Watching the protests between the two opposing factions in the fight to build an Islamic Cultural Centre some two or three blocks from Ground Zero, reminds me of a wrestling match, where the fight is more for theatre than substance.
Religious tolerance, George Will, is not the same thing as "hurt feelings" on the part of those whose religion is the one experiencing the intolerance. Will announced on ABC's This Week, Sunday, that no one is entitled to go through life without having his feelings hurt. To which, to his everlasting credit, Robert Reich, sitting just to Will's "right" (as if there were any room to Will's right) retorted, "It's not feelings, George, it's about tolerance!"
And therein lies the crux of the debate.
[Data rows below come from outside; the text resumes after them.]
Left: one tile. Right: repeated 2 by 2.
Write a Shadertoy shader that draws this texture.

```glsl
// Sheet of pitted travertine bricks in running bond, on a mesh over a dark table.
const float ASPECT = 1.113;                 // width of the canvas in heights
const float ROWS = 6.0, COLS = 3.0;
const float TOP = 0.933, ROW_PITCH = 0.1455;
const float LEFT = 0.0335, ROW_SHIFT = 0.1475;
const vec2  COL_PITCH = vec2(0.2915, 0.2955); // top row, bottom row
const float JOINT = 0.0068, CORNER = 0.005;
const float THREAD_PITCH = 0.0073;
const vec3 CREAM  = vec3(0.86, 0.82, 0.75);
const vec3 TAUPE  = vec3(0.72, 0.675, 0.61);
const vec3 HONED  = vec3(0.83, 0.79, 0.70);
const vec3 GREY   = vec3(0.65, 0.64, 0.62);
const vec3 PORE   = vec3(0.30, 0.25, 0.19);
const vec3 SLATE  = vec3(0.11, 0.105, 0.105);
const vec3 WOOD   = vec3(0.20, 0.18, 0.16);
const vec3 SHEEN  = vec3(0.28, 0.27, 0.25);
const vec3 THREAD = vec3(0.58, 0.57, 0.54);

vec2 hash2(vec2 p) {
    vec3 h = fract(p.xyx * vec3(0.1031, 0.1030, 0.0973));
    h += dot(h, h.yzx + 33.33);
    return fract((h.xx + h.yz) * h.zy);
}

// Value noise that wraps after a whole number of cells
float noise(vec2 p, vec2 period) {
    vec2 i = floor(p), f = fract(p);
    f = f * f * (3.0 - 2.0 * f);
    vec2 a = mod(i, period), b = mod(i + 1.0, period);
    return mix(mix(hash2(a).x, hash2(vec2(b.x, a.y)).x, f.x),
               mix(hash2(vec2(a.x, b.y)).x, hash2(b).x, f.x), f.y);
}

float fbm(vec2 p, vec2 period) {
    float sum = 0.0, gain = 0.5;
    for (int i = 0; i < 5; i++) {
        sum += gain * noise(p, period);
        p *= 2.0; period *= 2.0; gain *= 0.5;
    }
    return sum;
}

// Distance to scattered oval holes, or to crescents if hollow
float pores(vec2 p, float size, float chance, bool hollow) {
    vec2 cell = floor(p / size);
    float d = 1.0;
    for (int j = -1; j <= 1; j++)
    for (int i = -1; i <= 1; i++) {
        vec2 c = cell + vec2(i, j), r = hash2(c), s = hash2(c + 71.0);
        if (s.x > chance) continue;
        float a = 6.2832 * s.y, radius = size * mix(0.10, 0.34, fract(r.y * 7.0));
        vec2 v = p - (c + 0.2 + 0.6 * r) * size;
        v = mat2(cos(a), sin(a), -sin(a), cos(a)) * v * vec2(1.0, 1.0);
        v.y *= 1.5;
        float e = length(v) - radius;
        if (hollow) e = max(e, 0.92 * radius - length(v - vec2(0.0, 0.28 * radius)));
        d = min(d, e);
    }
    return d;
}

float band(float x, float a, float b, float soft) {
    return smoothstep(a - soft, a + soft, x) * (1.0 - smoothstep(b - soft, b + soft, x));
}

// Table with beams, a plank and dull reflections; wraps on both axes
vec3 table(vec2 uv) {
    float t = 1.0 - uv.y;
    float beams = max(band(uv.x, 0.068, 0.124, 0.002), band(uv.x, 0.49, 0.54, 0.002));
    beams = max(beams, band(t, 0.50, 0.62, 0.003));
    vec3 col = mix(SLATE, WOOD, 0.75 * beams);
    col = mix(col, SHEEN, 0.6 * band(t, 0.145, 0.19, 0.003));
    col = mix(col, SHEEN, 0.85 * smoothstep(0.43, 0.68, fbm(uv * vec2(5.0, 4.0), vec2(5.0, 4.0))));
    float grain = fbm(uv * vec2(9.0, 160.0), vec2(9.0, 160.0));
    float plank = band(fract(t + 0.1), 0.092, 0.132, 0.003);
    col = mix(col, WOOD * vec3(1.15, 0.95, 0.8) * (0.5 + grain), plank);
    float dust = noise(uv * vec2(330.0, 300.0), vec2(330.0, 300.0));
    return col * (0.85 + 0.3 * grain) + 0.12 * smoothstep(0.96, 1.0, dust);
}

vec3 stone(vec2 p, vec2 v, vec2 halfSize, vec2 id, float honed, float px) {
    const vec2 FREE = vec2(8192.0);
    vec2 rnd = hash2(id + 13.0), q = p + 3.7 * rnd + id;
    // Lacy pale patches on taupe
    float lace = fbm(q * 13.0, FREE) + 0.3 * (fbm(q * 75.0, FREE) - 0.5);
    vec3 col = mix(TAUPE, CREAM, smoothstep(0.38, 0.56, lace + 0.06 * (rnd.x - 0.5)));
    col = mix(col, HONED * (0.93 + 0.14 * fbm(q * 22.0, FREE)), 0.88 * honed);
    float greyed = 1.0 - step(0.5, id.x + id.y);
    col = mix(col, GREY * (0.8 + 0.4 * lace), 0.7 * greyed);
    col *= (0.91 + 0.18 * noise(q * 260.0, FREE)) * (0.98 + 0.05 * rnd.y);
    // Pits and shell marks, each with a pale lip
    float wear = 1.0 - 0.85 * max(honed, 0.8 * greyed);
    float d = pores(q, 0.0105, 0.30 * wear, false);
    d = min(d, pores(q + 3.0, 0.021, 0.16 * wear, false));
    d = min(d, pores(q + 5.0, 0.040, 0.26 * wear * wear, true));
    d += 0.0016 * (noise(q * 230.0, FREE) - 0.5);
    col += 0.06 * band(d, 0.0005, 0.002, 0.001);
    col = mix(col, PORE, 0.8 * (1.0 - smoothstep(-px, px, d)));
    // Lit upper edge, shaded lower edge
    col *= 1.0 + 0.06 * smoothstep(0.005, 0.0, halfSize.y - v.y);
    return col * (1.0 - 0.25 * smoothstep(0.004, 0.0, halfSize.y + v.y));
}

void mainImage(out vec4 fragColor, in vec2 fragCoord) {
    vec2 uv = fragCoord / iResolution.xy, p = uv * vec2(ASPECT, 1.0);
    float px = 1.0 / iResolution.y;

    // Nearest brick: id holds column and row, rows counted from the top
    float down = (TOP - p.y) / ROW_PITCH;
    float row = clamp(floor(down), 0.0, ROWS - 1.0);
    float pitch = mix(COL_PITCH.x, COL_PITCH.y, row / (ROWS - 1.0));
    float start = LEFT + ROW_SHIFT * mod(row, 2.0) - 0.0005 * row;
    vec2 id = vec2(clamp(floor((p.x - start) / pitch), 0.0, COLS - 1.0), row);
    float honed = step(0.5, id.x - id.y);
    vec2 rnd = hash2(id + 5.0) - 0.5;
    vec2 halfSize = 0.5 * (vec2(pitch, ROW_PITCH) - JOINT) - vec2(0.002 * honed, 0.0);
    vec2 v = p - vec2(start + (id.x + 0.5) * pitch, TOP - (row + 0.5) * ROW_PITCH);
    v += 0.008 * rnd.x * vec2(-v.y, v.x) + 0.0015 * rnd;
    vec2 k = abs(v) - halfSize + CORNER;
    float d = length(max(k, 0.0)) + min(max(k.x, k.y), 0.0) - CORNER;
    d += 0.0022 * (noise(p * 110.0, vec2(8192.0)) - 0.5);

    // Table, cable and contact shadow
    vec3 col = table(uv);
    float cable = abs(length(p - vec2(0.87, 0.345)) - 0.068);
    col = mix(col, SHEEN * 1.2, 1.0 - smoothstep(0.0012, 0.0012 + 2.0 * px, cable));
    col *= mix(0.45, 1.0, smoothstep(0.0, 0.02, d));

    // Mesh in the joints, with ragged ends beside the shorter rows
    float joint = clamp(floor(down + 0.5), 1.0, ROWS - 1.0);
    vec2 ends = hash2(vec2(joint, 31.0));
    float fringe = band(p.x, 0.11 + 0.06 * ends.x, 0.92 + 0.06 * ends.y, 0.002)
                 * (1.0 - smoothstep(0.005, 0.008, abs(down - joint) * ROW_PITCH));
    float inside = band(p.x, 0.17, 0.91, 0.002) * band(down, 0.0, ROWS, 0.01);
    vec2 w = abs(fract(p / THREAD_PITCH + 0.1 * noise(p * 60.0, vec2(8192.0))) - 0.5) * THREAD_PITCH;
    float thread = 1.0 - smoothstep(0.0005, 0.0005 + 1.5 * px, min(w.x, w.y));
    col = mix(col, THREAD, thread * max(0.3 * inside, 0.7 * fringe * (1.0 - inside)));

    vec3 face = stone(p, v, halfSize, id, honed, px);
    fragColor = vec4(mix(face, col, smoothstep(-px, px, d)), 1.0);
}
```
Whether feelings equal tolerance...and one can only try to deconstruct Reich's perspective by noting that the debate is not about hurting the feelings of the other, in this case the Islamic faith leaders who want to build the I.C.C., but rather about tolerating the faith, religion, right to worship, of a large group of Americans.
The building permits needed for expansion of mosques across America are being blocked by the same people who were carrying placards opposing the building of the centre "so close" to Ground Zero. And the New York opponents, just as their rural colleagues, are hiding their bigotry under the cover of "honouring the families of those who lost loved ones" in the 9-11 attack.
And the rabbi who represents the Jewish Cultural Centre, built in the early 1990's, recounts, on the same ABC program, a storied history of opposition to their centre.
Putting the appropriate words into the constitution, guaranteeing religious freedom of worship and of expression, and then blocking the application of that "right" is sending a message out of both sides of the nation's mouth. The founding fathers wrote the constitution; the contemporary intolerance is the expression of a different time.
Ideals everywhere are tarnished. Churches no longer wear the mantle of "holiness" they never deserved in the first place. And only those churches prepared to acknowledge their imperfections publicly and honestly will have any chance of survival. Those clinging to a "perfect image" will burn in the fire of their own pride and denial.
Banks, likewise, are the greedy graspers their board members would like hidden from public view. In the words of a radiologist, in a conversation just last week, "I have come to believe that if all the medical specialists were taken out and shot, the world would be a better place." Corporations hide their secrets from public view, even, and perhaps especially when those secrets would demonstrate their conscious choice to put profit ahead of human lives, both workers and clients/customers. Sports franchises, also, have members on their rosters who would find it troublesome to work in a normal work environment, given their lifestyle and self-interest.
Our's is a sullied world, with the reputations of those placed on pedestals inevitably falling back to "just like all others" and thereby much less than perfect.
What has, however, gone the other way, in an inflation of the desire to hide, is our tolerance of the failures, sins and attacks of others. We have become a society of intolerance, of even the slightest imperfection.
And George Will's perfect argument about no one having the right to go through life without having his feelings hurt, is precisely the opposite of the more appropriate, "No one can deny his own imperfections, and no one is entitled to the perfect intellectual argument, or the perfect faith, or the perfect holy writ, or the perfect mask in any sense!"
And because we are all imperfect, and all sinners, it is time to stop pointing the fingers thereby demonstrating our own lack of tolerance.
Bigotry, as Joe Biden once put it while running for president, has become so highly sophisticated that it no longer can be detected as what it truly is, in most cases. Nevertheless, the bigotry of some is only the sign of the bigotry of all, perhaps toward different targets. And we choose the objects of our intolerance...and were we to choose bigotry instead of another faith to fight against, we would at least have climbed up one step on the ladder towards maturity.